### [Action item]
Determine how many lines in the listing contain the string "width"; respond with the number alone.
##### Data for analysis
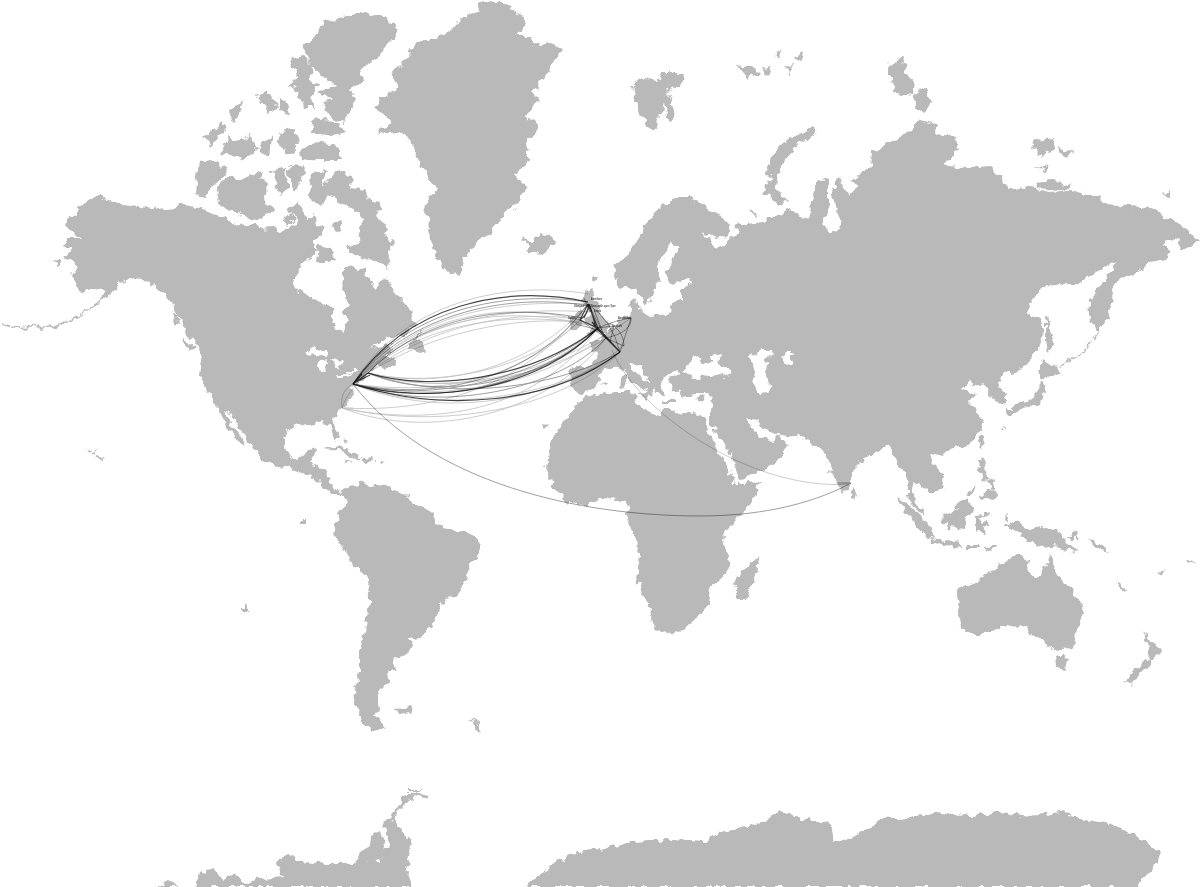
<!DOCTYPE html>
<html lang="en">
<head>
<meta charset="utf-8">
<title>World route map</title>
<style>
:root{--land:#b9b9b9;--sea:#fff;--route:#000}
html,body{margin:0;background:var(--sea);overflow:hidden}
.map{display:block;width:1200px;height:887px}
.land{fill:var(--land)}
.water{fill:var(--sea)}
.chain{fill:none;stroke:var(--land);stroke-width:2}
.routes{fill:none;stroke:var(--route)}
.faint{stroke-width:.8;opacity:.25}
.medium{stroke-width:.9;opacity:.42}
.strong{stroke-width:1.2;opacity:.72}
.labels{font:2.6px "Liberation Sans",Arial,sans-serif;fill:var(--route)}
</style>
</head>
<body>
<svg class="map" viewBox="0 0 1200 887" role="img" aria-label="World map with routes between North America, Europe and India">
<defs>
<filter id="coast" filterUnits="userSpaceOnUse" x="0" y="0" width="1200" height="887" color-interpolation-filters="sRGB">
<feTurbulence type="fractalNoise" baseFrequency=".13" numOctaves="2" seed="4"/>
<feDisplacementMap in="SourceGraphic" scale="10" xChannelSelector="R" yChannelSelector="G"/>
</filter>
</defs>

<g class="land" filter="url(#coast)">
<g id="north-america">
<path d="M98 195L106 200 120 204 148 207 160 210 172 208 186 205 200 208 212 214 222 216 230 222 240 226 252 224 262 229 272 228 282 232 292 226 298 224 294 216 290 208 298 200 304 210 306 220 314 214 316 226 324 230 320 238 312 244 318 250 312 258 304 262 298 270 293 280 296 290 304 292 312 298 322 304 332 306 332 318 336 328 342 332 347 322 344 312 348 306 346 296 340 288 344 280 344 268 354 266 364 270 368 280 376 288 386 278 390 282 398 296 408 306 414 318 416 326 406 334 392 338 382 340 370 348 378 346 390 344 392 350 386 355 396 361 384 370 376 366 368 370 364 378 356 384 350 388 354 392 350 400 343 408 336 416 334 424 338 434 338 440 333 436 330 426 322 422 312 424 304 424 296 426 288 430 284 438 284 446 288 456 296 460 302 456 306 450 316 448 314 456 310 464 318 468 328 470 329 480 332 488 340 492 348 488 354 490 346 499 340 494 332 494 322 486 314 478 300 472 290 468 278 466 262 460 256 452 250 444 243 432 236 422 229 413 225 411 229 420 235 430 241 438 245 446 238 442 232 432 226 426 221 414 214 404 206 390 200 376 202 360 198 346 190 336 182 326 176 312 170 302 158 288 148 280 136 278 128 282 118 284 110 294 100 300 106 290 96 288 84 292 76 284 70 276 78 268 72 260 64 256 72 250 62 246 66 238 80 238 72 232 66 226 68 218 78 216 78 208 90 200Z"/>
<path d="M414 340L422 330 418 340 425 345 424 352 408 350ZM183 337L196 348 192 350 184 343ZM172 312L177 316 178 326 173 320ZM52 260l9 1-2 4Z"/>
</g>
<g id="arctic-islands">
<path d="M302 46L318 34 322 24 338 18 360 13 382 16 398 30 388 46 374 60 358 72 366 80 350 90 356 98 350 112 344 122 332 118 322 104 332 98 318 92 336 86 322 76 310 66Z"/>
<path d="M289 60L302 56 312 66 310 80 318 86 312 96 314 108 302 108 298 92 290 86 296 76ZM312 120L336 122 346 132 330 136 312 132ZM299 152L318 142 340 148 340 160 318 160 302 158Z"/>
<path d="M256 94L270 94 278 108 268 114ZM230 112L242 100 240 114 232 124ZM204 138L222 122 226 130 210 146ZM220 154L228 136 238 142 250 136 258 150 246 160 232 156ZM260 144L272 138 270 158 260 152ZM278 132L294 128 300 142 292 154 280 148ZM280 98L290 104 288 114 280 112Z"/>
<path d="M199 162L212 160 228 170 222 180 212 186 206 196 195 194ZM216 188L230 176 242 180 258 172 268 184 264 200 274 210 260 220 244 216 232 212 218 204ZM272 172L286 168 288 186 280 194ZM288 168L304 164 302 180 294 192ZM284 218L292 212 294 222 286 226Z"/>
<path d="M312 172L326 170 322 186 332 178 338 170 352 178 350 186 364 190 370 200 380 208 376 216 388 228 384 236 395 242 388 250 390 268 376 262 364 258 350 254 346 246 360 244 358 230 364 220 350 206 340 204 332 194 320 206 310 196ZM318 246L330 248 338 258 328 262 316 262ZM332 224L340 220 342 230 334 234Z"/>
</g>
<path id="greenland" d="M374 108L384 96 398 88 392 74 404 62 414 46 436 38 452 30 464 16 480 10 478 5 490 1 510 6 512 12 524 16 528 26 514 36 530 36 534 46 546 42 562 48 552 64 544 78 532 92 540 100 526 114 538 128 524 146 530 162 514 174 526 186 520 202 504 214 492 232 478 240 466 256 460 276 446 270 436 258 430 240 428 220 424 204 436 190 428 176 418 160 412 140 396 132 378 134 392 120Z"/>
<path id="iceland" d="M520 236L530 242 540 234 552 236 554 244 542 254 528 252 530 246Z"/>
<path id="caribbean" d="M326 449L340 446 352 452 362 457 352 458 340 451ZM362 458L374 457 376 462 364 463ZM344 460l8 2-6 2ZM379 461l7 1-6 2ZM343 438l5 4-3 1Z"/>
<path id="south-america" d="M350 488L358 482 368 486 382 484 394 490 404 494 414 504 428 508 434 516 436 526 452 530 468 534 480 540 481 550 470 566 466 584 458 594 444 600 438 614 428 630 418 640 408 638 414 648 404 656 394 658 396 668 386 674 388 682 378 692 380 704 374 716 386 727 374 731 362 722 356 706 354 690 360 672 360 650 366 626 369 600 368 578 354 566 344 548 334 534 338 516 346 504ZM397 709L412 707 414 712 400 715ZM469 719L479 723 477 731ZM301 519h5v4h-5ZM244 607h4v3h-4Z"/>
<path id="africa" d="M598 395L614 392 632 392 636 402 648 412 660 416 664 408 678 412 694 414 703 416 707 430 717 448 727 464 734 484 744 484 761 480 758 490 744 512 730 526 722 540 728 556 726 574 712 586 708 604 696 618 684 630 662 634 654 626 648 604 636 578 640 556 634 536 626 516 630 506 616 500 602 498 586 504 568 502 554 488 546 470 548 450 554 434 568 418 576 402 588 397ZM757 556L758 568 746 600 738 600 735 588 740 572 750 566ZM542 424l6 1-4 4Z"/>
<g id="eurasia">
<path d="M690 198L700 204 716 212 730 226 728 236 716 238 704 232 712 246 722 248 728 238 740 234 736 222 748 226 762 222 776 216 790 210 800 216 812 218 810 204 818 178 828 180 828 206 822 226 830 234 842 228 836 208 832 190 838 178 850 196 858 184 852 182 870 166 872 152 890 142 910 132 920 120 936 124 934 134 956 136 958 150 944 164 960 168 990 166 1000 174 1008 190 1024 186 1050 192 1070 190 1086 194 1100 198 1106 204 1130 206 1150 208 1164 216 1180 224 1199 240 1190 248 1180 250 1182 240 1172 238 1164 246 1170 256 1152 262 1140 270 1126 276 1114 284 1112 300 1108 316 1098 332 1090 320 1088 304 1100 288 1110 272 1116 264 1100 270 1088 276 1080 284 1064 284 1048 286 1036 296 1026 314 1040 318 1044 330 1040 346 1030 360 1018 372 1004 374 998 384 1006 394 1006 404 996 406 992 396 986 384 974 386 968 382 962 390 976 394 968 402 978 412 984 424 976 436 964 446 950 450 938 456 930 454 934 464 944 476 942 488 930 494 922 486 912 480 910 490 918 504 926 514 920 514 908 498 908 484 904 470 896 466 892 452 888 444 878 450 864 460 852 472 848 486 842 494 836 482 830 466 826 452 816 448 810 440 796 436 780 434 766 430 755 420 745 416 750 426 760 438 772 440 779 435 788 446 776 462 760 472 740 480 737 474 731 456 721 440 710 424 710 412 712 400 710 394 696 394 684 396 672 390 668 378 682 374 676 370 666 374 660 380 664 394 656 394 650 382 642 370 634 362 627 364 640 376 654 386 652 396 644 390 632 382 622 370 614 366 604 370 598 378 594 388 582 394 572 390 570 380 572 366 594 366 596 352 588 344 600 340 604 334 614 328 622 318 632 314 630 302 636 296 640 312 650 316 668 314 672 304 682 300 680 290 692 284 688 280 670 284 666 276 672 262 678 248 672 240 664 252 656 268 660 280 652 296 644 304 636 290 630 288 620 288 614 276 616 264 628 254 640 236 650 218 662 206 676 198Z"/>
<path id="british-isles" d="M584 292L594 290 592 300 600 306 602 316 611 324 606 332 586 335 592 326 586 320 590 312 582 302ZM570 318L580 310 582 322 578 330 569 330ZM593 277l4 0-3 5Z"/>
<path id="mediterranean-islands" d="M622 376l5-1v5l-4 9-3-2ZM636 394L650 393 646 401ZM664 400h12v3h-11ZM696 399l8-3-3 6ZM601 384l8-2-3 4Z"/>
<path id="svalbard" d="M632 84L644 78 656 82 662 74 684 74 680 86 668 90 674 112 668 122 664 102 656 130 648 128 640 112 634 98ZM738 66L752 64 760 72 748 78ZM762 68l10-2-4 10ZM774 56l8-6-2 10ZM786 66l8-2-6 10ZM796 56l8-4-2 10Z"/>
<path id="arctic-russia" d="M816 127L814 136 798 144 786 160 778 174 776 188 788 200 778 204 764 192 770 180 766 172 776 150 796 134ZM888 66L902 54 906 72 914 82 912 96 896 94ZM914 94L924 88 932 102 922 112 914 106ZM1031 140L1054 138 1056 150 1038 156ZM1060 148L1074 154 1062 156ZM1036 166L1052 168 1048 172ZM1036 182L1050 180 1072 186 1060 190 1038 188ZM1160 194L1172 191 1170 197ZM750 212l6-2 1 6Z"/>
<path id="japan" d="M1046 314L1050 330 1054 344 1048 354 1046 340ZM1042 360L1054 366 1060 372 1046 378 1040 374ZM1042 378L1046 392 1040 404 1024 408 1008 414 1012 406 1028 402 1036 394ZM1006 408l7 2-2 7-5-3ZM980 436l4 0-2 11-4-4Z"/>
<path d="M852 486l6 8-3 6-4-4Z"/>
</g>
<g id="south-east-asia">
<path d="M897 498L908 504 920 516 930 526 934 538 926 536 914 522 904 510ZM930 538L946 540 960 543 962 548 944 545 931 542ZM942 514L954 510 966 498 974 506 968 516 966 530 950 528 943 522ZM976 516L992 514 980 519 990 526 984 526 986 534 978 530 976 534ZM966 545h14l-1 3h-13ZM984 546h14l-14 6ZM1004 512l4 4-2 6ZM1006 526h10v2h-10Z"/>
<path d="M979 458L986 460 984 472 992 478 986 480 978 472ZM988 480L996 482 992 488ZM980 496L992 488 998 496 992 500 984 498ZM966 494l10-10-6 10Z"/>
<path d="M1010 520L1022 524 1026 530 1042 526 1058 530 1066 540 1076 552 1062 550 1052 546 1040 548 1026 538 1014 530ZM1066 538L1080 530 1078 538ZM1088 540L1098 542 1110 552 1098 550ZM1116 582l9 7-4 1ZM1158 572l8-3-4 7ZM1188 560l6 1-4 2Z"/>
</g>
<g id="oceania">
<path d="M958 590L976 582 990 572 1004 562 1018 556 1030 560 1028 572 1040 578 1046 566 1050 554 1056 572 1066 584 1078 598 1083 612 1078 630 1070 648 1056 650 1044 644 1036 634 1028 632 1018 624 1000 628 986 634 964 634 960 620 956 606ZM1056 656L1068 658 1064 670 1057 668Z"/>
<path d="M1143 632L1150 642 1162 648 1158 656 1148 662 1150 652ZM1146 658L1150 664 1140 674 1134 684 1124 681 1136 670Z"/>
</g>
<g id="antarctica">
<path d="M158 887L168 882 180 887ZM196 887L200 872 212 868 222 880 234 872 246 884 260 878 284 876 276 862 288 856 302 862 330 864 356 864 360 850 366 840 376 832 384 838 380 852 388 846 388 830 382 824 396 810 404 798 416 796 400 808 392 820 406 832 410 852 406 870 412 887Z"/>
<path d="M528 887L528 882 552 866 570 854 600 850 630 842 670 840 706 842 716 834 740 828 762 822 780 810 800 818 832 824 836 842 850 838 866 830 880 820 910 818 940 812 970 816 1000 812 1030 816 1060 812 1080 818 1110 824 1136 836 1160 852 1154 866 1136 887ZM408 790h12v2h-12Z"/>
</g>
</g>

<g class="water" filter="url(#coast)" aria-label="Inland waters">
<path d="M304 354L314 346 328 352 326 356ZM320 360L328 358 324 374 319 372ZM332 358L342 362 338 370ZM336 376L350 371 350 374 338 379ZM347 369h9v2h-9Z"/>
<path d="M684 374L688 364 694 356 702 362 712 364 708 356 722 354 718 362 732 372 728 377 712 374 698 378Z"/>
<path d="M748 358L762 350 772 354 764 366 768 380 770 392 760 394 754 384 756 372ZM782 356L792 352 792 362 784 364Z"/>
<path d="M358 838L366 834 376 834 370 846 380 850 382 862 366 860 358 852Z"/>
</g>
<path class="land" d="M360 852L370 846 371 836 380 831 384 846 382 858 370 862 358 858Z"/>

<g class="chain" filter="url(#coast)">
<path d="M118 284Q100 304 76 318 44 334 0 324" stroke-dasharray="14 1 8 1"/>
<path d="M1097 332Q1084 358 1054 368" stroke-width="1.5" stroke-dasharray="9 2"/>
<path d="M86 451h4M92 453h4M98 456l5 3" stroke-width="3"/>
<path d="M404 798Q414 792 428 796" stroke-width="3"/>
<path d="M1002 432l6-6" stroke-dasharray="2 3"/>
</g>

<g class="routes" aria-label="Routes">
<g class="faint">
<path d="M353 384C405 300 510 280 588 294M368 373C420 310 510 300 588 304M353 384C420 310 510 302 580 320M368 373C420 318 510 302 598 328M368 373C430 325 520 308 580 320M368 373C430 334 510 316 580 322M353 384C410 322 500 306 592 312M353 384C420 318 520 310 598 326"/>
<path d="M368 373C430 388 530 372 580 320M368 373C440 390 530 370 588 304M353 384C440 396 520 380 580 320M368 373C440 396 540 380 606 338M353 384C430 400 520 396 598 328M353 384C430 416 560 398 620 352M353 384C450 424 570 396 624 345M353 384C440 410 560 380 614 326M368 373C450 398 550 376 631 318"/>
<path d="M342 408C346 396 352 388 368 373M342 408C340 394 346 388 353 384M342 408C420 424 530 420 598 328M342 408C430 442 550 414 606 338M342 408C420 412 520 396 588 304M342 408C440 430 560 410 620 352M342 408h11"/>
</g>
<g class="medium">
<path d="M353 384C408 308 505 290 588 302M353 384C410 312 510 292 590 306M368 373C425 314 510 304 582 318"/>
<path d="M353 384C430 400 530 384 588 304M353 384C430 408 540 386 598 328M353 384C430 404 540 378 600 326M368 373C430 400 540 388 598 328M353 384C440 414 560 390 606 338M368 373C440 400 550 392 620 352"/>
<path d="M353 384C430 484 580 516 700 516 770 516 820 500 851 483"/>
</g>
<path class="faint" d="M612 350C636 410 750 492 851 484"/>
<g class="strong">
<path d="M353 384C408 304 505 284 588 302"/>
<path d="M353 384C430 406 540 390 598 328M368 373C430 392 530 380 598 328M353 384C440 412 550 406 620 352"/>
<path d="M353 384L368 373M356 382L370 375M353 384L362 374M588 304L580 320 598 328 588 304M590 306L596 328 606 338M580 320Q590 312 588 304M598 328L620 352M606 338L620 352M592 322L602 334M584 318L590 304"/>
</g>
<path class="medium" d="M588 304L606 338M588 304Q612 320 620 352M598 328Q616 320 631 318 632 332 606 338M614 326Q624 334 624 346L606 338M598 328L614 326 610 342M580 320L606 338M576 324L598 330M584 298L590 312M594 310L602 330M620 352L631 318M838 483H851"/>
</g>

<g class="labels">
<text x="591" y="300">Aberdeen</text>
<text x="591" y="307">Newcastle upon Tyne</text>
<text x="574" y="307">Glasgow</text>
<text x="568" y="319">Dublin</text>
<text x="594" y="312">Leeds</text>
<text x="618" y="319">Amsterdam</text>
<text x="612" y="327">Brussels</text>
</g>
</svg>
</body>
</html>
##########
### [Answer area]
9